Many savings accounts have limits on withdrawals, so you’ll want to make sure that you’re not taking money out of your savings account every week (which is really the point of saving, after all).

Money market account

A money market account is similar to a savings account, but the interest rates are much better. You’ll earn interest on any savings according to current interest rates – so your rate will decrease and increase over time, depending on general market trends.

Some money market accounts will also come with a debit card or a checkbook, meaning you can use them just as you would a checking or savings account. Keep in mind that money market accounts often have additional requirements, like account minimums and withdrawal limits, so make sure you choose the account that works best for your financial goals and needs.

Guaranteed investment certificate (GIC)

A guaranteed investment certificate (GIC) is a savings account that functions as a contract that you sign with your bank. In exchange for higher rates of interest that you earn on your savings, you agree to leave a certain amount of money in your GIC for a set period of time. In other words, you’re agreeing to give your bank a “loan” and they pay you back in interest.

Choosing between a checking account, a savings account, a money market account, or a guaranteed investment certificate is only the tip of the iceberg. Ultimately, the bank that you choose will have their own accounts with unique terms, features, and rates – so doing your research beforehand can really pay off in the decision-making process.

If you’re having trouble deciding on the right bank account for you, here are a few key questions to ask yourself:

  • What are my financial goals?
  • Do I need to open more than one bank account to meet those goals?
  • How much do I want to put toward savings?
  • Can I afford to make any minimum monthly deposits?
  • How often will I be using my bank account?
  • Do I need to have a debit card or checkbook attached to my bank account?
  • What kind of withdrawal limits are available?

No account is the same, and each type of account is designed to support different financial goals, needs, and even preferences on things like how often you can access your money.

Just remember: know your financial goals and make sure that you have a clear picture on the rates, terms, and requirements for the bank account you choose.
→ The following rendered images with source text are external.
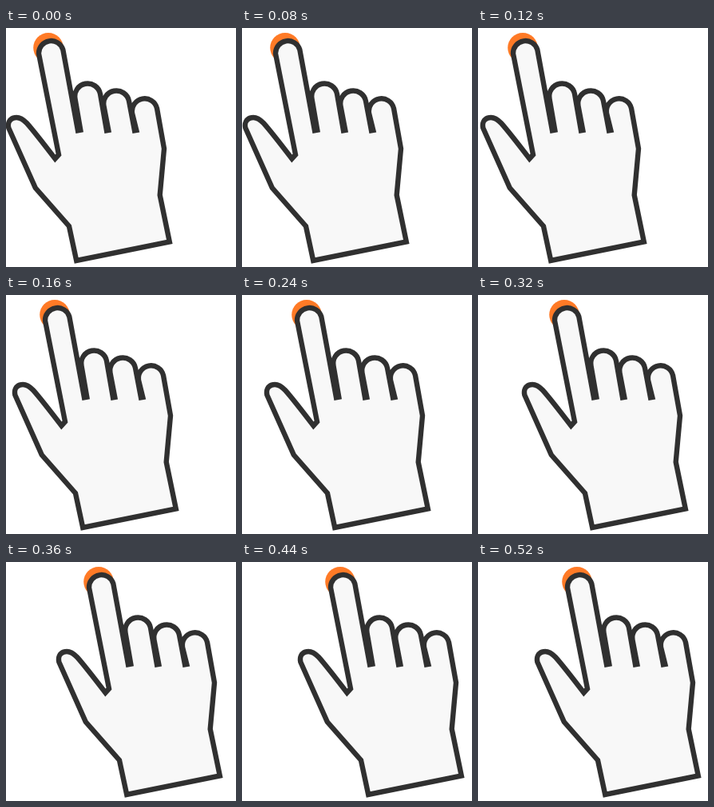
An HTML page for the animation above (560 ms loop, 288 px wide and 299 px high).

```html
<!DOCTYPE html>
<html lang="en">
<head>
<meta charset="utf-8">
<title>Swiping hand</title>
<style>
  html, body { margin: 0; width: 100%; height: 100%; overflow: hidden; background: #fff; }
  svg { display: block; width: 288px; height: 299px; }
  .outline { fill: #f8f8f8; stroke: #303030; stroke-width: 6.4; stroke-linejoin: miter; }
</style>
</head>
<body>
<svg viewBox="0 0 288 299">
  <g id="hand">
    <circle cx="53" cy="24.8" r="18.8" fill="#ff7a26"/>
    <!-- thumb, four fingers, then the palm and wrist -->
    <path class="outline" d="M3.3 125 C0.5 113 14 106 26 119 C35 129 45 142 61.5 163.5 L66 158.5
      L41 32 A15.5 15.5 0 0 1 71.3 27 L90 128.3 L93.3 127.7
      L86.5 88.5 A16 16 0 0 1 118 82.5 L126 128.3 L128.3 127.9
      L122.5 97.5 A16 16 0 0 1 154 91.5 L161 128.3 L163.3 127.9
      L158 106.5 A15.8 15.8 0 0 1 189 100.5
      L198 151 L192.7 209 L204.8 267.5 L88.2 291 L79 248 L36.8 200 Z"/>
  </g>
</svg>
<script>
  const LOOP = 560, STEP = 40, LAST = LOOP / STEP - 1, TRAVEL = 71;
  const hand = document.getElementById('hand');
  const ease = s => s < 0.5 ? 4 * s ** 3 : 1 - 4 * (1 - s) ** 3;

  function draw(now) {
    const step = Math.floor((now % LOOP) / STEP);
    const x = Math.round(TRAVEL * ease(step / LAST));
    hand.setAttribute('transform', `translate(${x} 0)`);
  }

  const start = performance.now();
  function tick() {
    draw(performance.now() - start);
    requestAnimationFrame(tick);
  }
  tick();
</script>
</body>
</html>
```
Not only will this help you identify the right bank account for your needs, but it will also put you on the path to success in meeting your financial goals!